* **Required action**: What is needed is the number of lines below that contain the word "edge", with no other output.

* **Exercise material**:
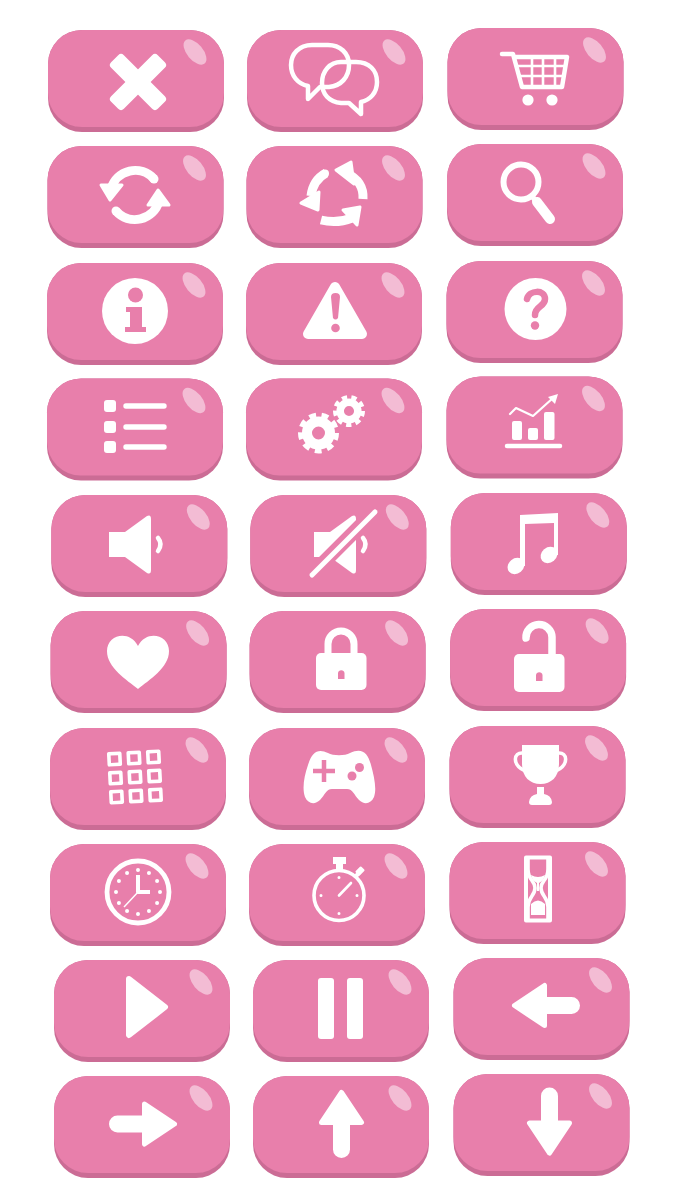
<!DOCTYPE html>
<html lang="en">
<head>
<meta charset="utf-8">
<title>Pink button set</title>
<style>
:root { --paper: #ffffff; --face: #e87fab; --edge: #cb6c95; --shine: #f3bcd4; --icon: #ffffff; }
html, body { margin: 0; overflow: hidden; background: var(--paper); }
svg { display: block; }
.edge { fill: var(--edge); }
.face { fill: var(--face); }
.shine { fill: var(--shine); }
.icons { fill: var(--icon); stroke: none; stroke-linejoin: round; }
.line { fill: none; stroke: var(--icon); }
.solid { stroke: var(--icon); }
.hole { fill: var(--face); }
.cut { fill: none; stroke: var(--face); }
.round { stroke-linecap: round; }
</style>
</head>
<body>
<svg width="675" height="1200" viewBox="0 0 675 1200" role="img" aria-label="Thirty pink interface buttons with white icons">
<defs>
  <g id="button">
    <rect class="edge" width="176" height="102" rx="34"/>
    <rect class="face" width="176" height="97" rx="34"/>
    <ellipse class="shine" cx="147" cy="22" rx="8" ry="15" transform="rotate(-40 147 22)"/>
  </g>
  <g id="button-row">
    <use href="#button"/>
    <use href="#button" x="199"/>
    <use href="#button" x="399.5" y="-2"/>
  </g>
  <g id="grid-cell"><rect class="line" x="-5.5" y="-5.5" width="11" height="11" stroke-width="3.6"/></g>
  <g id="grid-line">
    <use href="#grid-cell" x="-19.5"/><use href="#grid-cell"/><use href="#grid-cell" x="19.5"/>
  </g>
  <path id="speaker" d="M0 16H16L38 0Q42-2 42 3V54Q42 59 38 57L16 41H0Z"/>
  <path id="speaker-wave" class="line round" d="M49 22Q54 28 49 35" stroke-width="4.5"/>
  <path id="arrow" class="solid" d="M-30 0 0-20V-6H27A6 6 0 0 1 27 6H0V20Z" stroke-width="5"/>
</defs>

<g id="buttons">
  <use href="#button-row" x="48" y="30"/>
  <use href="#button-row" x="47.5" y="146"/>
  <use href="#button-row" x="47" y="263"/>
  <use href="#button-row" x="47" y="378.5"/>
  <use href="#button-row" x="51.3" y="495"/>
  <use href="#button-row" x="50.6" y="611"/>
  <use href="#button-row" x="50" y="728"/>
  <use href="#button-row" x="50" y="844"/>
  <use href="#button-row" x="54" y="960"/>
  <use href="#button-row" x="54" y="1076"/>
</g>

<g class="icons">
  <g id="close" transform="rotate(45 138 82)">
    <rect x="105" y="73" width="66" height="18" rx="4"/>
    <rect x="129" y="49" width="18" height="66" rx="4"/>
  </g>

  <g id="chat" class="line" stroke-width="4.5">
    <path d="M328 45H312C299 45 291 54 291 65C291 76 298 84 308 86V99L320 87H329C341 86 349 77 349 65C349 53 340 45 328 45Z"/>
    <path d="M341 62H356C369 62 377 70 377 82C377 93 370 100 361 102V114L349 103H341C329 102 322 94 322 83C322 71 330 62 341 62Z"/>
  </g>

  <g id="cart">
    <path class="line round" d="M502 54H513L522 87H562L567 57H515" stroke-width="4.5"/>
    <path class="line" d="M517 66H565M519 76H563M532 57V87M543 57V87M555 57V87" stroke-width="2.6"/>
    <circle cx="528" cy="100" r="5.6"/><circle cx="552" cy="100" r="5.6"/>
  </g>

  <g id="refresh">
    <path class="line" d="M111 189A25 25 0 0 1 154 179" stroke-width="9"/>
    <path class="line" d="M159 201A25 25 0 0 1 116 211" stroke-width="9"/>
    <circle cx="154" cy="179" r="4.5"/><circle cx="116" cy="211" r="4.5"/>
    <path class="solid" d="M101 185H122L110 200ZM148 205 158 190 169 205Z" stroke-width="3"/>
  </g>

  <g id="recycle">
    <path class="line" d="M346 173Q364 181 363 199M311 196Q313 180 326 173M352 218Q337 224 321 220" stroke-width="9"/>
    <path class="solid" d="M336 170 351 162 354 184ZM301 203 319 192 318 210ZM343 210 360 207 357 225Z" stroke-width="3"/>
    <circle cx="325" cy="173.500" r="4"/>
  </g>

  <g id="search">
    <circle class="line" cx="521" cy="182" r="17.5" stroke-width="6"/>
    <path class="line" d="M532 196 537 203" stroke-width="5"/>
    <path class="line round" d="M537 202 550 219" stroke-width="10"/>
  </g>

  <g id="info">
    <circle cx="135" cy="311" r="33"/>
    <circle class="hole" cx="135.500" cy="295" r="7.500"/>
    <path class="hole" d="M126 307H142V327H146V332H125V327H130V312H126Z"/>
  </g>

  <g id="warning">
    <path class="solid" d="M335 287 362 334H308Z" stroke-width="10"/>
    <path class="hole" d="M331 297Q331 293 335.500 293T340 297L338 318Q335.500 321 333 318Z"/>
    <circle class="hole" cx="335.500" cy="328" r="4.300"/>
  </g>

  <g id="help">
    <circle cx="535.500" cy="309" r="31"/>
    <path class="cut round" d="M527 299C529 290 545 289 545 299C545 307 535 306 535 315" stroke-width="6.500"/>
    <circle class="hole" cx="535" cy="325.500" r="4.200"/>
  </g>

  <g id="list">
    <rect x="104" y="400" width="12" height="12" rx="3"/>
    <rect x="104" y="421" width="12" height="12" rx="3"/>
    <rect x="104" y="441" width="12" height="12" rx="3"/>
    <path class="line round" d="M126 406H164M126 427H164M126 447H164" stroke-width="5.400"/>
  </g>

  <g id="settings" class="line">
    <circle cx="318.500" cy="433" r="11.500" stroke-width="10"/>
    <circle cx="318.500" cy="433" r="17.500" stroke-width="6" pathLength="18" stroke-dasharray="1.1 .9"/>
    <circle cx="349" cy="411" r="8.800" stroke-width="7.500"/>
    <circle cx="349" cy="411" r="13.500" stroke-width="5" pathLength="18" stroke-dasharray="1.1 .9"/>
  </g>

  <g id="statistics">
    <path class="line round" d="M507 446H560" stroke-width="4.500"/>
    <rect x="512" y="421" width="10" height="19" rx="2"/>
    <rect x="528" y="428" width="10" height="12" rx="2"/>
    <rect x="544" y="412" width="10.500" height="28" rx="2"/>
    <path class="line round" d="M510 414 516 408 533 416 553 398" stroke-width="2.200"/>
    <path d="M558 394 555 404 548 397Z"/>
  </g>

  <g id="sound">
    <use href="#speaker" x="109" y="516"/>
    <use href="#speaker-wave" x="109" y="516"/>
  </g>

  <g id="mute">
    <use href="#speaker" x="314" y="516"/>
    <use href="#speaker-wave" x="314" y="516"/>
    <path class="cut" d="M310 576 376 510" stroke-width="14"/>
    <path class="line round" d="M312 575 375 512" stroke-width="5"/>
  </g>

  <g id="music">
    <path d="M520 515 558 513V555H554V523L525 524V566H520Z"/>
    <ellipse cx="516" cy="566" rx="9" ry="7.500" transform="rotate(-40 516 566)"/>
    <ellipse cx="549" cy="555" rx="9" ry="7.500" transform="rotate(-40 549 555)"/>
  </g>

  <path id="favourite" d="M138 689C127 680 107 668 107 651C107 635 129 629 138 646C147 629 169 635 169 651C169 668 149 680 138 689Z"/>

  <g id="locked">
    <rect x="316" y="653" width="50.500" height="37" rx="5"/>
    <path class="line" d="M328 655V644A13 13 0 0 1 354 644V655" stroke-width="7"/>
    <path class="hole" d="M338 679V673A3.300 3.300 0 0 1 344.500 673V679Z"/>
  </g>

  <g id="unlocked">
    <rect x="514" y="654" width="50.500" height="38" rx="5"/>
    <path class="line round" d="M526 638A13 13 0 0 1 552 637V656" stroke-width="7.500"/>
    <path class="hole" d="M536 681V675A3.300 3.300 0 0 1 542.500 675V681Z"/>
  </g>

  <g id="grid" transform="translate(135 777) rotate(-3)">
    <use href="#grid-line" y="-19"/><use href="#grid-line"/><use href="#grid-line" y="19"/>
  </g>

  <g id="games">
    <path d="M328 753C333 756 345 756 350 753C362 747 368 753 371 765C374 776 377 789 374 797C371 804 364 805 359 800C354 795 353 789 347 789H332C326 789 325 795 320 800C315 805 308 804 305 797C302 789 304 776 308 765C312 752 318 748 328 753Z"/>
    <path class="cut" d="M313 771H335M324 760V782" stroke-width="4.500"/>
    <circle class="hole" cx="359.500" cy="767.500" r="4.500"/><circle class="hole" cx="352" cy="776" r="4.500"/>
  </g>

  <g id="trophy">
    <path d="M522 745H559V764C559 777 551 784 540.500 784S522 777 522 764Z"/>
    <path class="line" d="M523 753C513 752 512 765 525 771M558 753C568 752 569 765 556 771" stroke-width="3.500"/>
    <path d="M537 787H544V794Q551 795 552 802Q552 805 549 805H532Q529 805 529 802Q530 795 537 794Z"/>
  </g>

  <g id="clock">
    <circle class="line" cx="138" cy="892" r="31" stroke-width="4.800"/>
    <circle class="line round" cx="138" cy="892" r="22" stroke-width="4" pathLength="12" stroke-dasharray="0 1"/>
    <path class="line" d="M138 875V892H150" stroke-width="4"/>
    <path class="line" d="M139 891 124 907" stroke-width="1.500"/>
  </g>

  <g id="stopwatch">
    <circle class="line" cx="339" cy="895.500" r="25" stroke-width="3.600"/>
    <path d="M333 857H346V864H343V871H336V864H333Z"/>
    <rect x="356" y="868" width="8" height="6" rx="1" transform="rotate(-45 360 871)"/>
    <path class="line" d="M355 877 359 873" stroke-width="4"/>
    <path class="line round" d="M339 895.500 351 883" stroke-width="2.600"/>
    <circle class="line round" cx="339" cy="895.500" r="18" stroke-width="3" pathLength="4" stroke-dasharray="0 1"/>
  </g>

  <g id="hourglass">
    <rect class="line" x="526" y="857.500" width="24" height="63" stroke-width="4"/>
    <path class="line" d="M528 859V869C528 881 535 880 535 888S528 897 528 907V919M548 859V869C548 881 541 880 541 888S548 897 548 907V919" stroke-width="3.600"/>
    <path d="M531 875Q538 879 545 875Q544 880 539 883V891H537V883Q532 880 531 875ZM531 915V904Q538 897 545 904V915Z"/>
  </g>

  <path id="play" class="solid" d="M129 979 165 1007 129 1035Z" stroke-width="6"/>

  <g id="pause">
    <rect x="318" y="978" width="16" height="61" rx="3"/>
    <rect x="347" y="978" width="16" height="61" rx="3"/>
  </g>

  <g id="directions">
    <use href="#arrow" transform="translate(544.500 1005.500)"/>
    <use href="#arrow" transform="translate(144.500 1124) rotate(180)"/>
    <use href="#arrow" transform="translate(341.500 1122.500) rotate(90)"/>
    <use href="#arrow" transform="translate(549.500 1123) rotate(-90)"/>
  </g>
</g>
</svg>
</body>
</html>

* **Answer to this task**: 3